Hashed CEO Simon Seojoon Kim looks at the inherent limitations of ICOs, in particular the belief that "anyone can invest in an initial project."
In 2019, tokens will invade the enterprise in full force and the line between public and private networks will start to disappear, writes ConsenSys' Ajit Tripathi.
Two particularly important ideas related to bitcoin's future are likely going to conflict with each other. But that doesn't need to a problem.
Africa's various currency crises illustrate why cryptocurrency innovation shouldn't be stifled, says economic analyst Terence Zimwara.
Are STOs a way to pass the SEC's incomplete crypto guidance? Chi-Ru Jou explains what are the unresolved legal issues for STOs in the coming year.
A class of dapp that we should all be excited about in the short term is the decentralized exchanges, says 256 Ventures' David Lu.
In 2018, the promise of a decentralized future took a big knock. There are lessons to be learned, says Yin Wu, founder of Dirt Protocol.
Despite the gloomy narratives, 2018 was hugely productive for teams building the decentralized web, says Parity's Jutta Steiner.
I’ve been through the ups and downs with bitcoin, and I am as certain as ever that the bitcoin revolution is coming, says Tim Draper.
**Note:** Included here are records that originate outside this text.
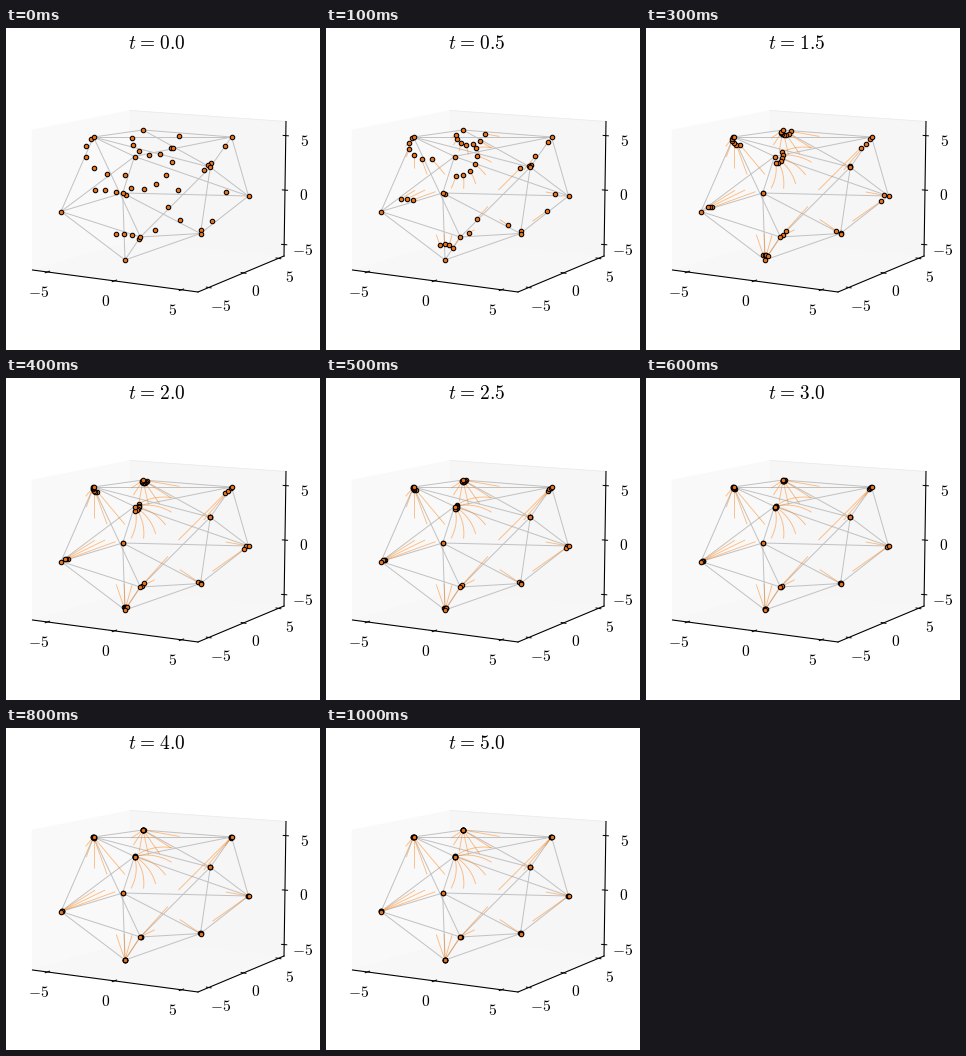
A matplotlib script that plays this animation: 314 by 322 pixels, repeating every 1.1 s.

```python
import numpy as np
import matplotlib.pyplot as plt
from matplotlib.animation import FuncAnimation
from matplotlib.collections import LineCollection

W, H, DPI = 314, 322, 100
PX = 72 / DPI
FRAMES, INTERVAL, DT = 11, 100, 0.5
RATE = 1.05

plt.rcParams["mathtext.fontset"] = "cm"

# Hull vertices as x + iy, in stage pixels
HULL = {
    "A": 87.5 + 109j, "B": 137 + 102j, "C": 225.5 + 109j, "D": 242.5 + 168j,
    "E": 194.5 + 205.5j, "F": 119 + 232j, "G": 55 + 183.5j,
    "H": 128.5 + 128.5j, "I": 204.3 + 139.2j, "J": 116.7 + 165j,
    "K": 134.4 + 209j,
}
OUTLINE = "ABCDEFGA"
SPOKES = {"A": "C", "H": "ACDGJ", "J": "GDEF", "I": "ABCDEK", "K": "AEFG"}

# Points fan out around each vertex: count, angles, distances
FANS = {
    "A": (6, (50, 150), (49, 3)), "B": (7, (10, 145), (37, 14)),
    "C": (3, (135, 125), (75, 11)), "D": (2, (190, 145), (23, 44)),
    "E": (2, (214, 284), (25, 4)), "F": (4, (251, 303), (27, 25)),
    "G": (3, (340, 328), (58, 40)), "H": (6, (-13, 96), (39, 32)),
    "I": (2, (277, 225), (4, 3)), "J": (1, (36, 36), (4, 4)),
    "K": (2, (333, 312), (16, 41)),
}
CURL = {"H": 0.4}


def fan(count, angles, reach):
    turn = np.radians(np.linspace(*angles, count))
    return np.linspace(*reach, count) * np.exp(1j * turn)


def xy(z):
    return np.stack([np.real(z), np.imag(z)], axis=-1)


corners = np.array(list(HULL.values()))
goal = np.concatenate([np.full(f[0], HULL[k]) for k, f in FANS.items()])
offset = np.concatenate([fan(*f) for f in FANS.values()])
curl = np.concatenate([np.full(f[0], CURL.get(k, 0)) for k, f in FANS.items()])


def positions(t):
    left = np.exp(-RATE * t)
    return goal + offset * left * (1 - 1j * curl * (1 - left))


fig = plt.figure(figsize=(W / DPI, H / DPI), dpi=DPI, facecolor="white")
ax = fig.add_axes([0, 0, 1, 1])
ax.set(xlim=(0, W), ylim=(H, 0))
ax.axis("off")


def pane(points, color):
    ax.fill(*xy(points).T, fc=color, ec=color, lw=0.5 * PX, zorder=0)


def line(a, b, width, color="black", z=1):
    ax.plot(*xy([a, b]).T, color=color, lw=width * PX, zorder=z,
            solid_capstyle="projecting")


def label(at, text, size=15.5):
    return ax.text(at.real, at.imag, f"${text}$", fontsize=size * PX,
                   ha="center", va="center", zorder=6)


def axis(a, b, middle, tick, shift):
    line(a, b, 1.1)
    for n in (-5, 0, 5):
        p = a + (b - a) * (middle + 0.081 * n)
        line(p - tick, p + tick, 1)
        label(p + shift, n)


left, back, right, front = 26.5 + 242j, 124 + 214j, 278 + 228j, 192 + 264j
top_left, top_back, top_right = 26 + 102j, 124 + 82.5j, 280 + 93.5j
pane([left, back, top_back, top_left], "#f9f9f9")
pane([back, right, top_right, top_back], "#f6f6f6")
pane([left, back, right, front], "#f7f7f7")
line(top_back, top_right, 0.8, "#ebebeb", 0)

axis(left, front, 0.495, 2.2 - 0.8j, -9 + 20.5j)
axis(front, right, 0.53, 2.4 + 0.4j, 11.5 + 19j)
axis(right, top_right, 0.49, 2.6 + 0.2j, 18.5 + 5.5j)


def heading(t):
    return rf"t\hspace{{0.08}}=\hspace{{0.08}}{t:.1f}"


title = label(151 + 15j, heading(0), 19.3)

edges = list(zip(OUTLINE, OUTLINE[1:]))
edges += [(hub, end) for hub, ends in SPOKES.items() for end in ends]
ax.add_collection(LineCollection([xy([HULL[a], HULL[b]]) for a, b in edges],
                                 colors="#c2c2c2", linewidths=PX, zorder=2))
trails = LineCollection([], colors="#ff7f0e", alpha=0.5,
                        linewidths=0.9 * PX, zorder=3)
ax.add_collection(trails)
dots, = ax.plot([], [], "o", ms=4.5 * PX, mfc="#f07414", mec="black",
                mew=1.05 * PX, zorder=4, snap=False)


def update(i):
    t = i * DT
    paths = np.array([positions(s) for s in np.linspace(0, t, 4 * i + 2)])
    trails.set_segments(list(xy(paths.T)) if i else [])
    dots.set_data(*xy(np.append(paths[-1], corners)).T)
    title.set_text(f"${heading(t)}$")
    return trails, dots, title


anim = FuncAnimation(fig, update, frames=FRAMES, interval=INTERVAL,
                     init_func=lambda: update(0), repeat=True, repeat_delay=0)
plt.show()
```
If blockchain is to be part of our financial and governance future, the development process must represent a diverse population, says Alexis Gauba.
Are digital assets equal to digital securities? TokenSoft's Mason Borda argued the two types aren’t so different in terms of how regulators view them today.
We are way too early for “mainstream adoption” to be a sensible success metric for dapps, says Coleman Maher.